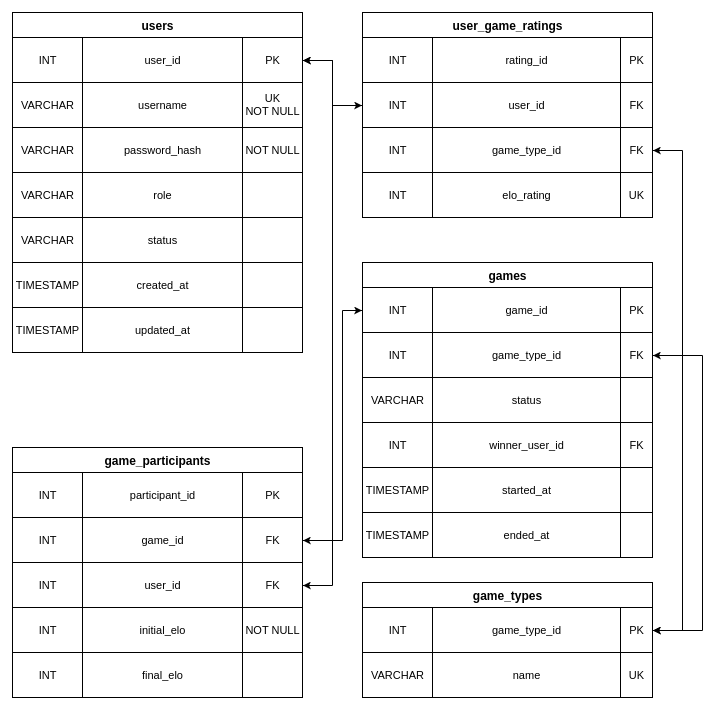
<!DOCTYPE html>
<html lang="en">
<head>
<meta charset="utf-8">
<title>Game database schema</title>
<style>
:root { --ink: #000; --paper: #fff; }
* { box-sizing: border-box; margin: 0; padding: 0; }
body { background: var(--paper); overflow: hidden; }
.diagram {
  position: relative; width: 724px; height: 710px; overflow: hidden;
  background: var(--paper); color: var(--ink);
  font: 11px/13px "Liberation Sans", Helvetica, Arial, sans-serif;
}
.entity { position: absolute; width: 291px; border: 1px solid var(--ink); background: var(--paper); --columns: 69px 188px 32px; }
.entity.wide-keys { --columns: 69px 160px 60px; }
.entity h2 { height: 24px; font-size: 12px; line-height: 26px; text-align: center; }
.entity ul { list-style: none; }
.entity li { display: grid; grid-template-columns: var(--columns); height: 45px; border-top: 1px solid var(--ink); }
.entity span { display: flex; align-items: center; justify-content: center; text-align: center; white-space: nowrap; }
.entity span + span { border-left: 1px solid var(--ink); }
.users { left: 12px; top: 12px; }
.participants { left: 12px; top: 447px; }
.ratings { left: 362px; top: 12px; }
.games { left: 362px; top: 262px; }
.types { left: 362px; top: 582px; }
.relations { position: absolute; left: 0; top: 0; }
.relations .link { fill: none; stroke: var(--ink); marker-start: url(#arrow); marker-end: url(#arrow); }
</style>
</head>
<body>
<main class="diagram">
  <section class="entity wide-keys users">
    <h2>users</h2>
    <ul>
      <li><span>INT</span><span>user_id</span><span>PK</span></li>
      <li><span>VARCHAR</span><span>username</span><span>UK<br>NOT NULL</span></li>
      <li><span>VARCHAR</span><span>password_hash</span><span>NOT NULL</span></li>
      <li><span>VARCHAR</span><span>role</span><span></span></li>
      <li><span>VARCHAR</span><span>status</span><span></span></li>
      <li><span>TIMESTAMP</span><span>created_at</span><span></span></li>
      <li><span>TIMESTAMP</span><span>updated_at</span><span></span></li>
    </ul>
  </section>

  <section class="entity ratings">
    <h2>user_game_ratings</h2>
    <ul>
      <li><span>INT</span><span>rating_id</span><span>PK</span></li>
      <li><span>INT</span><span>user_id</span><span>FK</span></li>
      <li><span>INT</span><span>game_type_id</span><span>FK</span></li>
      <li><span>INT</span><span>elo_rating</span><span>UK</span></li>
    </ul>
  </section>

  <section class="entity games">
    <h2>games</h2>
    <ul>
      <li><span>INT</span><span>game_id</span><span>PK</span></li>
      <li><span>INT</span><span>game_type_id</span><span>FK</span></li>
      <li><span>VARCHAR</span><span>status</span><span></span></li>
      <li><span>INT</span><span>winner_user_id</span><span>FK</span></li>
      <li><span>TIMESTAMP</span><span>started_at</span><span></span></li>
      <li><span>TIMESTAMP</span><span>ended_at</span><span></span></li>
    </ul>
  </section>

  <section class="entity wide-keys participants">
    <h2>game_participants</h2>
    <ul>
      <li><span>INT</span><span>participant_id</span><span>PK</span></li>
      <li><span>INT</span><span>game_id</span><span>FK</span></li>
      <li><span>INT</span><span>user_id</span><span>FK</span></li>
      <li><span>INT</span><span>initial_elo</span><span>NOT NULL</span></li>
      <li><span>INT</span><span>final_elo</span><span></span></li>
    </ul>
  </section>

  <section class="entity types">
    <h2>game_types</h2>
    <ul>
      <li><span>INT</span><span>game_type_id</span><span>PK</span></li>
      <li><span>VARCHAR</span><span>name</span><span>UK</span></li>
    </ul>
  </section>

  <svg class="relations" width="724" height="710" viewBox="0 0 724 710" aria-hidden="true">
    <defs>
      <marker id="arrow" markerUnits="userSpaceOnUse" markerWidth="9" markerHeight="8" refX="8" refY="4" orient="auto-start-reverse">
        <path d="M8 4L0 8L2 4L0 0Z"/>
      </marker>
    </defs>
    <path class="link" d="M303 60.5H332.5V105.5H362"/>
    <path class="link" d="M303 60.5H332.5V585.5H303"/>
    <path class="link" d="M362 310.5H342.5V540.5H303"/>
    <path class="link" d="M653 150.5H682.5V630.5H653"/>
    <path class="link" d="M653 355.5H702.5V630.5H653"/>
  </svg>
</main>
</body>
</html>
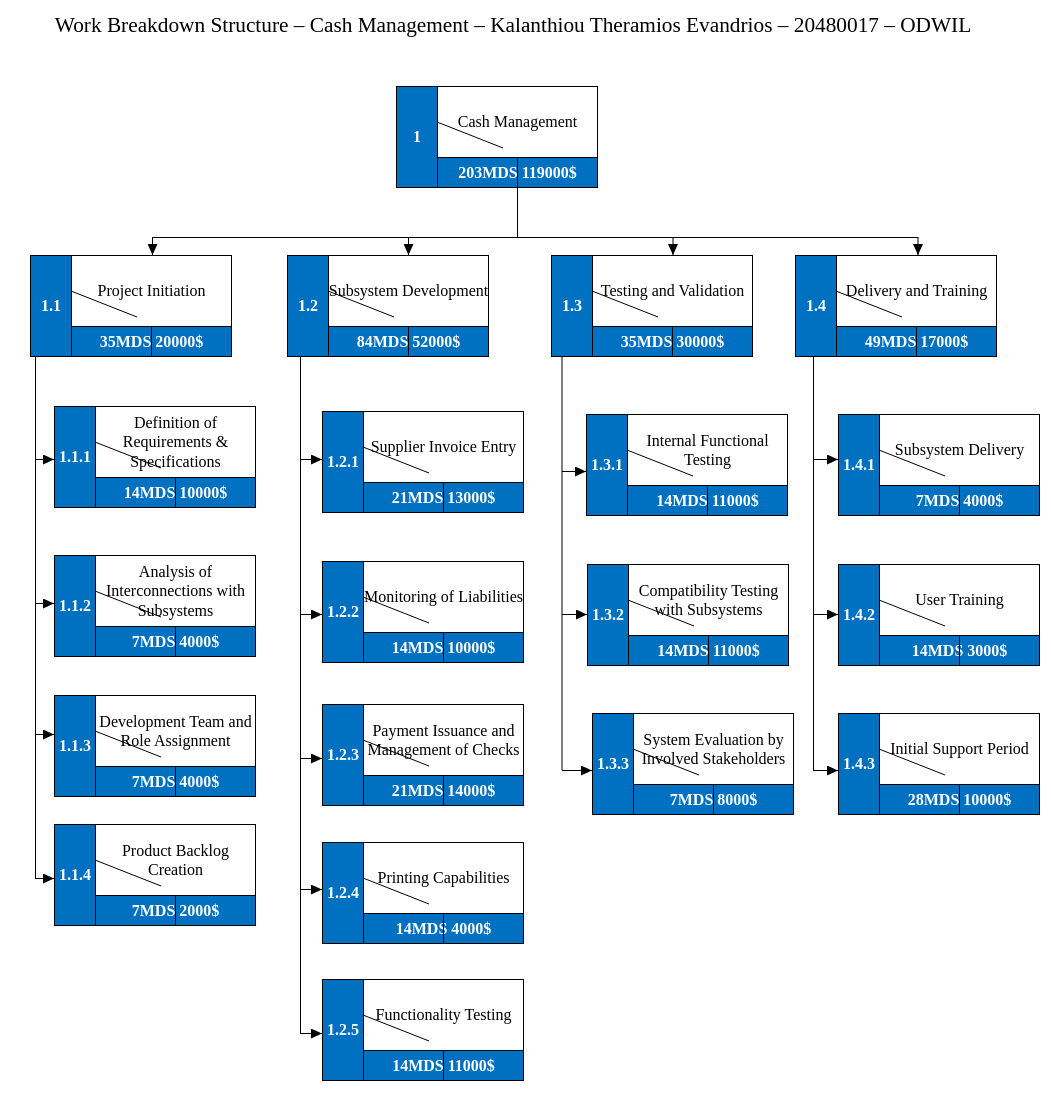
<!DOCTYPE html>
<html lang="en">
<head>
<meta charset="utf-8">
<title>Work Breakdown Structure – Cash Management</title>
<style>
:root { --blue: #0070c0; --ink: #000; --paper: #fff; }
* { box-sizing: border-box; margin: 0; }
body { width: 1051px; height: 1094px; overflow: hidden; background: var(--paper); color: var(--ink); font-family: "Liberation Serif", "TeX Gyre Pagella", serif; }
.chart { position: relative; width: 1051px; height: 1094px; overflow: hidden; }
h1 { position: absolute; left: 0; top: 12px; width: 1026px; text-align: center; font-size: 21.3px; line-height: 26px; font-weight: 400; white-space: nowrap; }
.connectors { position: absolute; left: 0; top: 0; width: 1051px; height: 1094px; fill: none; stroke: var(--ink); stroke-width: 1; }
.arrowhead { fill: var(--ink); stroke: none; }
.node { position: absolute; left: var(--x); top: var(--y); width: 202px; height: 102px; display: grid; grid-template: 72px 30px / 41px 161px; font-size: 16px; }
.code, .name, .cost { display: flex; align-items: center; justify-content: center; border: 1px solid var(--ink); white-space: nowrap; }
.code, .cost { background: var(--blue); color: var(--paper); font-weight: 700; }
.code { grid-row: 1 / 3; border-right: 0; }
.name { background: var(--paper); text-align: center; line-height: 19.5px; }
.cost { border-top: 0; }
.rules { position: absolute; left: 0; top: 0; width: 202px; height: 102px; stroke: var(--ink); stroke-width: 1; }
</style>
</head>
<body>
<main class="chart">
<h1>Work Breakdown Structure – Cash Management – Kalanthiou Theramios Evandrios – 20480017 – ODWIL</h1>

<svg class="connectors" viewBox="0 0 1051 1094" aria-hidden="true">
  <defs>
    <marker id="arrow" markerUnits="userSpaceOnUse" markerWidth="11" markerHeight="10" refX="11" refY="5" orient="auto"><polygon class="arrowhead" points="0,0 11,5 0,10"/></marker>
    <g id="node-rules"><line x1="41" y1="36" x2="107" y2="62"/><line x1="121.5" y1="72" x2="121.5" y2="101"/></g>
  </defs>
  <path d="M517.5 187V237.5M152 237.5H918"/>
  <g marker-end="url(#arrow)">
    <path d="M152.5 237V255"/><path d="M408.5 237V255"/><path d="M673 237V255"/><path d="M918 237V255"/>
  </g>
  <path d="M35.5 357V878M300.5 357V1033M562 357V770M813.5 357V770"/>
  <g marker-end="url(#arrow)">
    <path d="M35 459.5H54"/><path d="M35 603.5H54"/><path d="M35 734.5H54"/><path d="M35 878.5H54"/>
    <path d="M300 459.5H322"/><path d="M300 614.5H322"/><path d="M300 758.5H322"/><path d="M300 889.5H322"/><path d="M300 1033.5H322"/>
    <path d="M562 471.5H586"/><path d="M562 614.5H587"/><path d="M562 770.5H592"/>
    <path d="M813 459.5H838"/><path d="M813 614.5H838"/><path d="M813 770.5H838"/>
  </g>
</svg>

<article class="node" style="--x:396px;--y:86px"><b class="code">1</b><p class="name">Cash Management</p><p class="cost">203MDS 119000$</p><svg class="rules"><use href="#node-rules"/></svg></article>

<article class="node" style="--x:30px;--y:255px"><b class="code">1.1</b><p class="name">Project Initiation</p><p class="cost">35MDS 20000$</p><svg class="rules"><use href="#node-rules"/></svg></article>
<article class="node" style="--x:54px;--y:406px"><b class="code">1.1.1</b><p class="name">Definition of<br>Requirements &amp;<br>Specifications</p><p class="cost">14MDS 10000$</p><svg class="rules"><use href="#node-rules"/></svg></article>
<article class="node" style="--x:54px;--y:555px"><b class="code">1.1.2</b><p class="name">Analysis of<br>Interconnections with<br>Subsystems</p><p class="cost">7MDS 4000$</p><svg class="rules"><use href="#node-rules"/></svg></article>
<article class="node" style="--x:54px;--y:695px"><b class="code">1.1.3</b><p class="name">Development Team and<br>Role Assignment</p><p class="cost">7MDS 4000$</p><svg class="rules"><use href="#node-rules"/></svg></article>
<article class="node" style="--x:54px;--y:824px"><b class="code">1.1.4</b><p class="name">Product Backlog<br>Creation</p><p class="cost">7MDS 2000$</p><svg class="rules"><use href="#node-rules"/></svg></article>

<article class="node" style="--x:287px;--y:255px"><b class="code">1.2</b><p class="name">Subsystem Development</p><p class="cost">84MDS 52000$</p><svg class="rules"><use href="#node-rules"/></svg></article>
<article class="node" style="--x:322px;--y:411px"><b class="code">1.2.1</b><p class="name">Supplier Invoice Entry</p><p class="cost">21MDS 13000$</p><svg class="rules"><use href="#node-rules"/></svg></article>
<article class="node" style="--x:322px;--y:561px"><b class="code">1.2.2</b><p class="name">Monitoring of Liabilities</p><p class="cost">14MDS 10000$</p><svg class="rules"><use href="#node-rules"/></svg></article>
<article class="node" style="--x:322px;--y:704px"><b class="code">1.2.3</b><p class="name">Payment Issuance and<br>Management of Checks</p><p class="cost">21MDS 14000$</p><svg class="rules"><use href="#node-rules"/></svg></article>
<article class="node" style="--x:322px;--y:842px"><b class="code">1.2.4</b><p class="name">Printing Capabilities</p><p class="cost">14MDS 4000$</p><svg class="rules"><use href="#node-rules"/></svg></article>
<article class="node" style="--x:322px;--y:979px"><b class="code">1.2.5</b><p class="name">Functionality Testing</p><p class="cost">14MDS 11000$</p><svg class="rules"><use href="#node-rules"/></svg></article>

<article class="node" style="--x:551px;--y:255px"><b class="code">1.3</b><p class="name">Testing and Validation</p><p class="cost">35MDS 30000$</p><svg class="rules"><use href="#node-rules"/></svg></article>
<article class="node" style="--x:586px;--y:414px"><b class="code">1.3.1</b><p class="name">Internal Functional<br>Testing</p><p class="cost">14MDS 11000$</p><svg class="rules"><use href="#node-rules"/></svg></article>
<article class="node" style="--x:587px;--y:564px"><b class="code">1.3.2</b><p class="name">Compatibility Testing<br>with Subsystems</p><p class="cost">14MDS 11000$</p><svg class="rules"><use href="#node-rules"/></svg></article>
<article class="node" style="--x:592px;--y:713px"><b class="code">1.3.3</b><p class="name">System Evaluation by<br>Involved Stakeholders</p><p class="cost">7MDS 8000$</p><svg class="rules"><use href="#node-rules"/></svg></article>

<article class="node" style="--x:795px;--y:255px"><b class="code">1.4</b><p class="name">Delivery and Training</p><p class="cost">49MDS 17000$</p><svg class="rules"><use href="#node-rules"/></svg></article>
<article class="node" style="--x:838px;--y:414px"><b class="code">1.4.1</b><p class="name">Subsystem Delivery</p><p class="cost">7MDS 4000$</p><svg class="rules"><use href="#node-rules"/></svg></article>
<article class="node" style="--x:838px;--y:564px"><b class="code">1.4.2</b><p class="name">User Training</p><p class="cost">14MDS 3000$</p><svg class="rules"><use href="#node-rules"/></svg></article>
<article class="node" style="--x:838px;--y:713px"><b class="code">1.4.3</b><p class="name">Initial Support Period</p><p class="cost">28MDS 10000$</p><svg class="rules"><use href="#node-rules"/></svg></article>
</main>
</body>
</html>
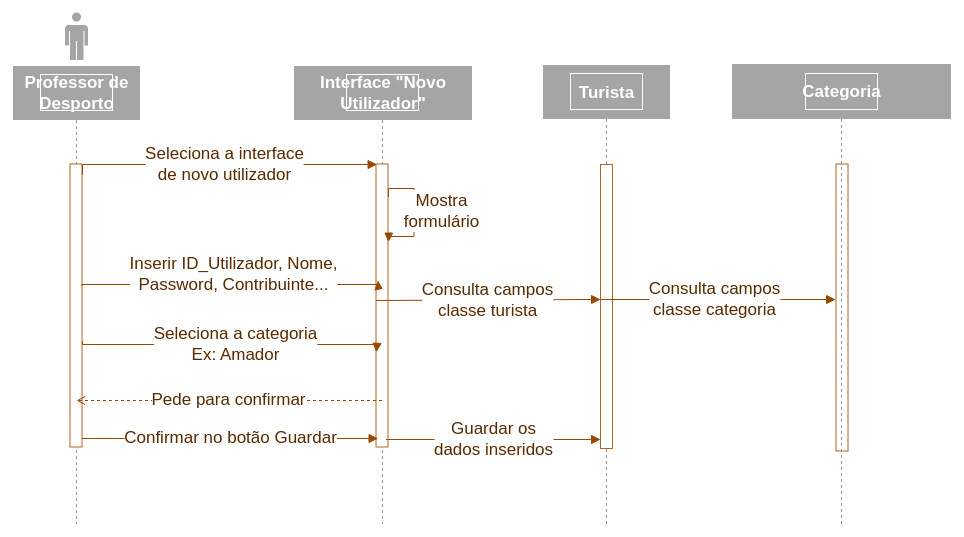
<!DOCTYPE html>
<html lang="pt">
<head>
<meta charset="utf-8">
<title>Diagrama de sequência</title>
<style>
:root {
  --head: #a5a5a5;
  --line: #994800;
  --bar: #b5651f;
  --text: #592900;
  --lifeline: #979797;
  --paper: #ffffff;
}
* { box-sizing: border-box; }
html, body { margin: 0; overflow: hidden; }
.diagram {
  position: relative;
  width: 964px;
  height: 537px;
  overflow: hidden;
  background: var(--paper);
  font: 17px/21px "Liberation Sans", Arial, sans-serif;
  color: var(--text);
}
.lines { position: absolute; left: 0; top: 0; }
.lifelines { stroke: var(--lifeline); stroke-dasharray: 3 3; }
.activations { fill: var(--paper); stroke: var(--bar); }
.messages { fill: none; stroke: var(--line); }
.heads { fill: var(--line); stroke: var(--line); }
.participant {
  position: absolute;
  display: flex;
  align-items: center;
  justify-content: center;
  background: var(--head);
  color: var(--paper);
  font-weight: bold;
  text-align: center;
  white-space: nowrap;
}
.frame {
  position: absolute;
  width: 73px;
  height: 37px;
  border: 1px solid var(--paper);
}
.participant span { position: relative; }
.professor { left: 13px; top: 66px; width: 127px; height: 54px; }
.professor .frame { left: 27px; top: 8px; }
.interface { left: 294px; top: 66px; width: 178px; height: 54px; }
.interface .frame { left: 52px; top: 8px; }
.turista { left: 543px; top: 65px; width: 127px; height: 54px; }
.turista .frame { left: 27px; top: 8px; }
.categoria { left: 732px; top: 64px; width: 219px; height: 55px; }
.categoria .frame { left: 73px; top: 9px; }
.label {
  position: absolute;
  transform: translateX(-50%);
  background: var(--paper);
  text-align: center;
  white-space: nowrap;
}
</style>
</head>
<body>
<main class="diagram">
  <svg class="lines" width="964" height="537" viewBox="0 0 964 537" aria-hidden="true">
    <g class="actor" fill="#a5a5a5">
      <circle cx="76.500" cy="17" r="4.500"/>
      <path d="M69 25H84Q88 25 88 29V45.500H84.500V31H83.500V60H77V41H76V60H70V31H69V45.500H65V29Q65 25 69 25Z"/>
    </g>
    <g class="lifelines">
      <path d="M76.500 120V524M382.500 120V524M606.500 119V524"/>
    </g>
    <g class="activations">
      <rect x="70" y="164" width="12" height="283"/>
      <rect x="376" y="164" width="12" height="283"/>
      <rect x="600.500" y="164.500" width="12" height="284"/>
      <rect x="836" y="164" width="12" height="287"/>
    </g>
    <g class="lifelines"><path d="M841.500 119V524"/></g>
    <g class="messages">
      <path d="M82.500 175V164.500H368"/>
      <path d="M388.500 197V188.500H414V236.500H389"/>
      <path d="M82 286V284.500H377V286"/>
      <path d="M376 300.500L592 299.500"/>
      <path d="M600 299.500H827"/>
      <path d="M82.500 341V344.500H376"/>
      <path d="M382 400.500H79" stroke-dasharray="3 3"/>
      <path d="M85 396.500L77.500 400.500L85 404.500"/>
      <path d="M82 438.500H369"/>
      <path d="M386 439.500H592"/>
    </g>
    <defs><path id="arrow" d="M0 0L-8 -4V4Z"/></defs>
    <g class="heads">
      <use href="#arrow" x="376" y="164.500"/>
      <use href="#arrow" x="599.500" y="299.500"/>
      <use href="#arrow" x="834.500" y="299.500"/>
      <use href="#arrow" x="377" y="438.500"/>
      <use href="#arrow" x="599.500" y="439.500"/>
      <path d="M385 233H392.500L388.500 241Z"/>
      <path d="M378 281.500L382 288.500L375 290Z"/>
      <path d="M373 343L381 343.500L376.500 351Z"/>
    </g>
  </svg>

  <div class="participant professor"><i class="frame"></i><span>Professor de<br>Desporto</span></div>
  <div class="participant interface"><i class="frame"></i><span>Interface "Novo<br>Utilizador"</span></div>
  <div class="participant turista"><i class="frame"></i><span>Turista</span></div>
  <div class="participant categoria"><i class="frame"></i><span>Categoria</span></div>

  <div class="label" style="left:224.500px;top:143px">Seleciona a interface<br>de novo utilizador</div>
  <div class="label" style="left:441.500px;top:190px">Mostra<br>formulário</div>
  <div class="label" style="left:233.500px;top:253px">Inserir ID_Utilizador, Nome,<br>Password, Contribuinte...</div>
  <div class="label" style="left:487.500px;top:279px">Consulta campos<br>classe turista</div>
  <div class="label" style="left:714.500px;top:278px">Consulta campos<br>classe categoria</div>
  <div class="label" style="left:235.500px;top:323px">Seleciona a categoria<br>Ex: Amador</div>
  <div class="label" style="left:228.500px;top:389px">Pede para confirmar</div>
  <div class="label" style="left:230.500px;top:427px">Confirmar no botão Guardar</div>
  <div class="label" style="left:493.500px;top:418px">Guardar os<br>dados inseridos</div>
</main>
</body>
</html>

TASK
Reproduce only the lines from the first line of the listing above up to and including the line that holds "362px; top: 582px;". Omit the pictures.

EXPECTED OUTPUT
<!DOCTYPE html>
<html lang="en">
<head>
<meta charset="utf-8">
<title>Game database schema</title>
<style>
:root { --ink: #000; --paper: #fff; }
* { box-sizing: border-box; margin: 0; padding: 0; }
body { background: var(--paper); overflow: hidden; }
.diagram {
  position: relative; width: 724px; height: 710px; overflow: hidden;
  background: var(--paper); color: var(--ink);
  font: 11px/13px "Liberation Sans", Helvetica, Arial, sans-serif;
}
.entity { position: absolute; width: 291px; border: 1px solid var(--ink); background: var(--paper); --columns: 69px 188px 32px; }
.entity.wide-keys { --columns: 69px 160px 60px; }
.entity h2 { height: 24px; font-size: 12px; line-height: 26px; text-align: center; }
.entity ul { list-style: none; }
.entity li { display: grid; grid-template-columns: var(--columns); height: 45px; border-top: 1px solid var(--ink); }
.entity span { display: flex; align-items: center; justify-content: center; text-align: center; white-space: nowrap; }
.entity span + span { border-left: 1px solid var(--ink); }
.users { left: 12px; top: 12px; }
.participants { left: 12px; top: 447px; }
.ratings { left: 362px; top: 12px; }
.games { left: 362px; top: 262px; }
.types { left: 362px; top: 582px; }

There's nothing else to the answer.